▶ _Exercise goal_
If the records below hold pictures, omit them, and print exactly the lines from the first line through the line containing "C770 257 890 376 910.500 446", inclusive.

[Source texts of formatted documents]
=== Begin Enclosure ===
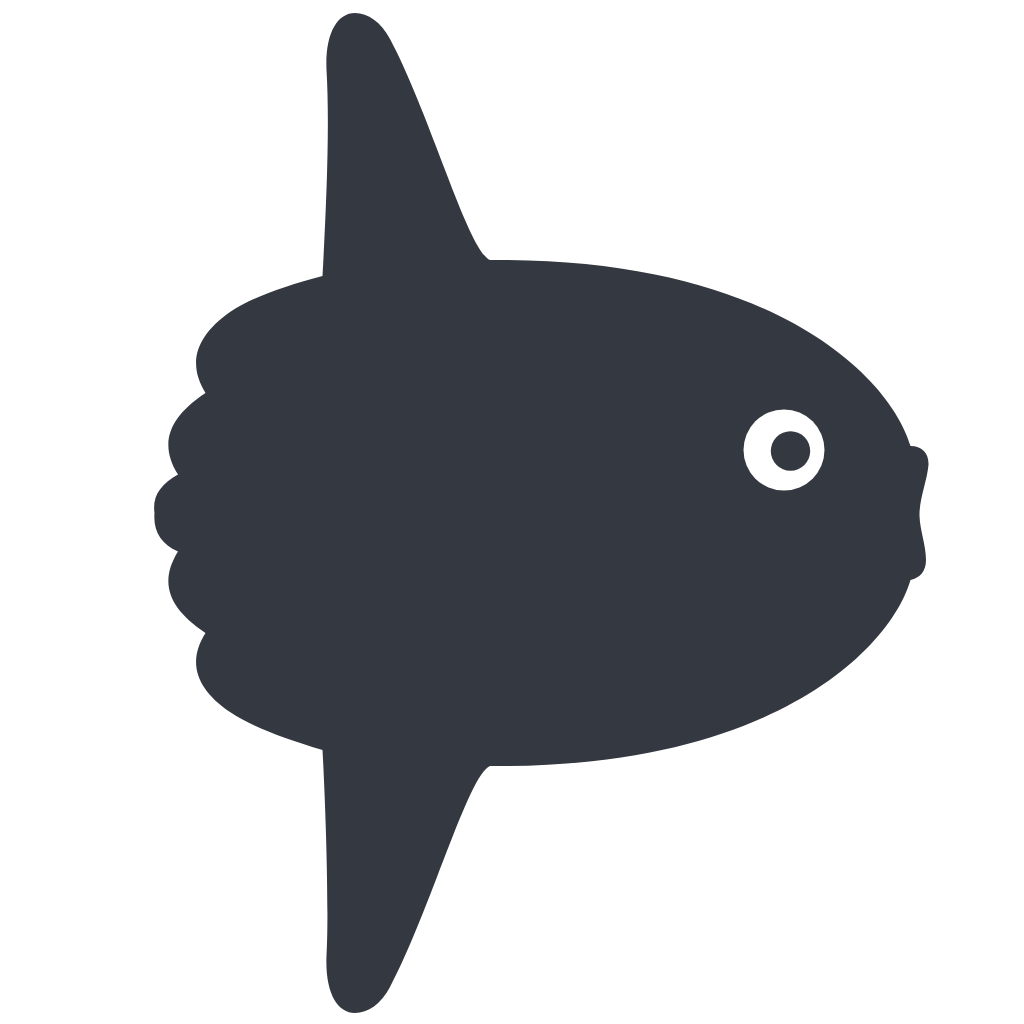
<!DOCTYPE html>
<html lang="en">
<head>
<meta charset="utf-8">
<title>Sunfish</title>
<style>
:root { --slate: #343840; --paper: #ffffff; }
html, body { margin: 0; background: var(--paper); overflow: hidden; }
.sunfish { display: block; width: 1024px; height: 1024px; }
.body, .pupil { fill: var(--slate); }
.eye { fill: var(--paper); }
</style>
</head>
<body>
<svg class="sunfish" viewBox="0 0 1024 1024" role="img" aria-label="Sunfish silhouette facing right">
  <path class="body" d="M322.500 276
    C326 212 330 128 326.500 70
    C325 34 337 13 355 13
    C368 13 381 22 390 39
    C430 114 468 251 490 260
    C770 257 890 376 910.500 446
    C922 446 929 453 928.500 465
    C927 481 919 500 919.500 516
    C920 531 926 545 926 560
    C926 571 920 578 910.500 580
    C890 650 770 769 490 766
    C468 775 430 912 390 987
    C381 1004 368 1013 355 1013
    C337 1013 325 992 326.500 956
    C329 912 326 814 322.500 750
    C281 738 251 726 230 712
    C196 689 187 662 205.500 633
    C168 608 159 582 178 551.500
    C161 544 153 531 154.500 513
    C152 496 161 484 178 474.500
    C159 444 168 418 205.500 393
    C187 363 196 336 230 312
    C251 298 281 287 322.500 276 Z"/>
  <circle class="eye" cx="784" cy="450" r="40.500"/>
  <circle class="pupil" cx="790.500" cy="451" r="19.700"/>
</svg>
</body>
</html>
=== End Enclosure ===
▶ _Your response_
<!DOCTYPE html>
<html lang="en">
<head>
<meta charset="utf-8">
<title>Sunfish</title>
<style>
:root { --slate: #343840; --paper: #ffffff; }
html, body { margin: 0; background: var(--paper); overflow: hidden; }
.sunfish { display: block; width: 1024px; height: 1024px; }
.body, .pupil { fill: var(--slate); }
.eye { fill: var(--paper); }
</style>
</head>
<body>
<svg class="sunfish" viewBox="0 0 1024 1024" role="img" aria-label="Sunfish silhouette facing right">
  <path class="body" d="M322.500 276
    C326 212 330 128 326.500 70
    C325 34 337 13 355 13
    C368 13 381 22 390 39
    C430 114 468 251 490 260
    C770 257 890 376 910.500 446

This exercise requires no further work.